More Aussies choose #boatlife

More and More Australians are choosing to explore their own backyard, as a result of travel restrictions in the wake of COVID-19. And while the #vanlife trend has well and truly taken off, there’s another version gaining momentum, #boatlife.


According to the Sydney Morning Herald, a growing number of families, couples and other boat lovers are choosing to live onboard their boat. There are plenty of YouTube channels and Instagram accounts chronicling their journeys.


Here’s more on the story.


Embracing boating life

It’s no secret that boat sales experienced a marked increase in the wake of COVID-19. (We wrote about this here.) With many states in Australia going in and out of lockdown, having a boat to escape to really is the perfect socially isolated activity.


There are also immense health benefits that come with being on the water – like improved mental health – which is more important than ever in these uncertain times. Search #boatlife on Instagram and you’ll find a trove of incredible sunsets, tropical waters and smiling faces.


The Sydney Morning Herald spoke with Terysa Vanerloo and Nick Fabbri, a couple who embrace a digital nomad boating lifestyle. The couple document life onboard, with their YouTube Channel, Sailing Ruby Rose. The channel has around 132,000 followers and more than 17 million views. They are able to live off advertising from the YouTube channel, as well as crowdfunding through Patreon, and corporate sponsorships.


The cost of #boatlife

Nick told the Sydney Morning Herald that the costs associated with living on a boat are similar to those accrued when living and traveling in a van. He said a boat capable of travelling safely across the ocean may set you back around $38,762, but at that price, it may need some love and attention.


According to Nick, this cost is similar to purchasing a fully-equipped Mercedes-Benz Sprinter panel van, second hand. The couple said they budget $3,800 a month, which includes flights home, maintenance for the boat, marina access and eating out, on occasion.


“I know people who’ve done it on $US5 [AUD$6.42] a day in the Caribbean, living at anchor, catching their own fish and eating local fruit and vegetables and it’s not a bad life,” he said.


The boat they have called home for the past six years is a 38-foot monohull called Ruby Rose.

The couple crossed the Atlantic Ocean and sailed throughout the Caribbean on her.

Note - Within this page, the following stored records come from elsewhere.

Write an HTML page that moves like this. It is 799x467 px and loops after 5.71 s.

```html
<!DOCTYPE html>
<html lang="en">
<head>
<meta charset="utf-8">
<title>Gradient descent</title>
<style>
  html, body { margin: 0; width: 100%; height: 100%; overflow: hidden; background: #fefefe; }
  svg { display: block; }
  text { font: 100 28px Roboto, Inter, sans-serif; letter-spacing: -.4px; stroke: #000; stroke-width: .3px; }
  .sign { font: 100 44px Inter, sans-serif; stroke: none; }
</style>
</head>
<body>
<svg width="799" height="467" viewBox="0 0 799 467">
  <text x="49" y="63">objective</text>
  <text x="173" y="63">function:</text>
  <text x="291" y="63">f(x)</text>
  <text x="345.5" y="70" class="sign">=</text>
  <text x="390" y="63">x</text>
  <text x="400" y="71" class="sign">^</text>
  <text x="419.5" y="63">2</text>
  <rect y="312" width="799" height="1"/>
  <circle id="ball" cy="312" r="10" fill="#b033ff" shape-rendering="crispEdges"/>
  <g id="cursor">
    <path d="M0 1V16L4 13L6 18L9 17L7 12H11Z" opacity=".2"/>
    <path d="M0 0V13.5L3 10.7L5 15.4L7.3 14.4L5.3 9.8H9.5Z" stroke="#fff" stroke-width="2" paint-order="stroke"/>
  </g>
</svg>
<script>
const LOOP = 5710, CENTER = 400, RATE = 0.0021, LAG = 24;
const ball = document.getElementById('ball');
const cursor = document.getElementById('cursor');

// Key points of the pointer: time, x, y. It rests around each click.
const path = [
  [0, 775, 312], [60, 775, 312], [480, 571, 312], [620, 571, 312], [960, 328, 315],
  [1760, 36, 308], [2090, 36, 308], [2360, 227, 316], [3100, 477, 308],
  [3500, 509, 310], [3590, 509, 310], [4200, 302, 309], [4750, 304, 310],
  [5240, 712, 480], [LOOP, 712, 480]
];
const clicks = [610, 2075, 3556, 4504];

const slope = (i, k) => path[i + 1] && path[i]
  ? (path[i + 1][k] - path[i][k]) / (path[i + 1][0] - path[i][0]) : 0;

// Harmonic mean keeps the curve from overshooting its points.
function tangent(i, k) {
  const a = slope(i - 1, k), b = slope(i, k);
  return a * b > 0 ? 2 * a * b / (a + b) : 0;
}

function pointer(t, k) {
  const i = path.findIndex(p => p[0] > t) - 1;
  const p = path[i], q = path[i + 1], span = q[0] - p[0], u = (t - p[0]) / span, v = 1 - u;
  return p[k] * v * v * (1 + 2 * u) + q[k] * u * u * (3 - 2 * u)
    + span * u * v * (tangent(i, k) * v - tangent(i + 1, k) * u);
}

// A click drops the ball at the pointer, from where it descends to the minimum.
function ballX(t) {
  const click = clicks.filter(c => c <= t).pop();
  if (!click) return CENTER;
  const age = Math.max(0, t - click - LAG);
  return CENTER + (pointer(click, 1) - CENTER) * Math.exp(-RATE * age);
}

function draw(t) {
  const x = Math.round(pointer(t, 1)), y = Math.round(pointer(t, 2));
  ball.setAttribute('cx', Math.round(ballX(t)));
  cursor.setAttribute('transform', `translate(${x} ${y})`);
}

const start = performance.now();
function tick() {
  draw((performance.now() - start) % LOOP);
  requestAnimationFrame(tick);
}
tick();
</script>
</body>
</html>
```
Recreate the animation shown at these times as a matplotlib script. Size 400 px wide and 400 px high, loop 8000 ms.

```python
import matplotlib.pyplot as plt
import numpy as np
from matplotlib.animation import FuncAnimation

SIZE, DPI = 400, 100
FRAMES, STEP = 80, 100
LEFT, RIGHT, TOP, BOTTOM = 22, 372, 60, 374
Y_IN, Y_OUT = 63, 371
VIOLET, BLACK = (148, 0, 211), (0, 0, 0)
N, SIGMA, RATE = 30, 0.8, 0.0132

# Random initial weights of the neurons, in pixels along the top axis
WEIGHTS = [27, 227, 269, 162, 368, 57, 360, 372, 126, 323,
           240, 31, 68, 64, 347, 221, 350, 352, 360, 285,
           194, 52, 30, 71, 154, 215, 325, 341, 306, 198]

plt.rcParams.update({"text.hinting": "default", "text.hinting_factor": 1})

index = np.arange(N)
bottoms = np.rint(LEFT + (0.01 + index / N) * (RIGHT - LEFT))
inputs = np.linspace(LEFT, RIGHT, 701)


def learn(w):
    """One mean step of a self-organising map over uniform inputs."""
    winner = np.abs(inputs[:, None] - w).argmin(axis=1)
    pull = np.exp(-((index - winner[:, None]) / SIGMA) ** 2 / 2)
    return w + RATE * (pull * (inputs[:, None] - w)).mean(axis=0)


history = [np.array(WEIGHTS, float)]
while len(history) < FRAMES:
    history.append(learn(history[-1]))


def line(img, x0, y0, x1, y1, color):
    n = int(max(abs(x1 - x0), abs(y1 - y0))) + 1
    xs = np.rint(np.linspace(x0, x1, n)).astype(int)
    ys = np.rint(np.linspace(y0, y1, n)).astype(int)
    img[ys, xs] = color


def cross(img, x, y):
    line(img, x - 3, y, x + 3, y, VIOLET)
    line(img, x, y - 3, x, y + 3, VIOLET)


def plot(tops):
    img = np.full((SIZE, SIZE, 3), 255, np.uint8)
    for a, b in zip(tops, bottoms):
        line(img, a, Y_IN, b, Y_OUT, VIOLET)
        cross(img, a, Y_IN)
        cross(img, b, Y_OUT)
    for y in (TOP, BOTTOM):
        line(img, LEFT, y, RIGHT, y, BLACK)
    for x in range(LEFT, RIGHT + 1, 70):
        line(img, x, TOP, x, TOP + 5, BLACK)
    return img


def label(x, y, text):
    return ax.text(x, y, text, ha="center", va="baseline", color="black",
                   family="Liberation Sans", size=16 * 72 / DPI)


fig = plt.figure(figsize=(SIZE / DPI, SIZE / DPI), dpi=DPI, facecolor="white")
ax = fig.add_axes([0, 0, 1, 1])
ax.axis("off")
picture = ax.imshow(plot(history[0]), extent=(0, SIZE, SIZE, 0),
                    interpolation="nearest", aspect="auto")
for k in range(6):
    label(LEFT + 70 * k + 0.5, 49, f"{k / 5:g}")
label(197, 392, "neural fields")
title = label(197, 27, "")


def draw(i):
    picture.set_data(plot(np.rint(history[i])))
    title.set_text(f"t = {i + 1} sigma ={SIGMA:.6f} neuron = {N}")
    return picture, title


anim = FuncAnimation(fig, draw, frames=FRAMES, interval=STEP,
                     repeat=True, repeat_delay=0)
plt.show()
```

Right now, they’re living on a 41-foot catamaran while waiting for their next home – a 45-foot catamaran called Ruby Rose 2, which they’ll use to navigate the Pacific.


A new adventure

Terysa said #boatlife is becoming popular because people are seeking more adventure and challenge in their life.


“I think the pandemic has only hastened that particularly now that people can also work from home so they can live on their boat, sail around and continue with their jobs so they don’t have to sacrifice their careers,” she said.


If you’re thinking about embracing #boatlife and living onboard permanently, you’ll have to check out the regulations in your state or territory. Depending on where you live, there are laws that govern how long you can anchor in a given calendar year.


Checking out forums on the topic are a good starting point, as well as researching relevant boating regulations in your area online.


Need cover?

If you own a boat and need insurance that covers you for the stuff that matters, then please get in touch. We provide cover for boat lovers all over Australia, so you have peace of mind on the water.


Talk to us for more information and stay safe out there!


white sail boat on body of wate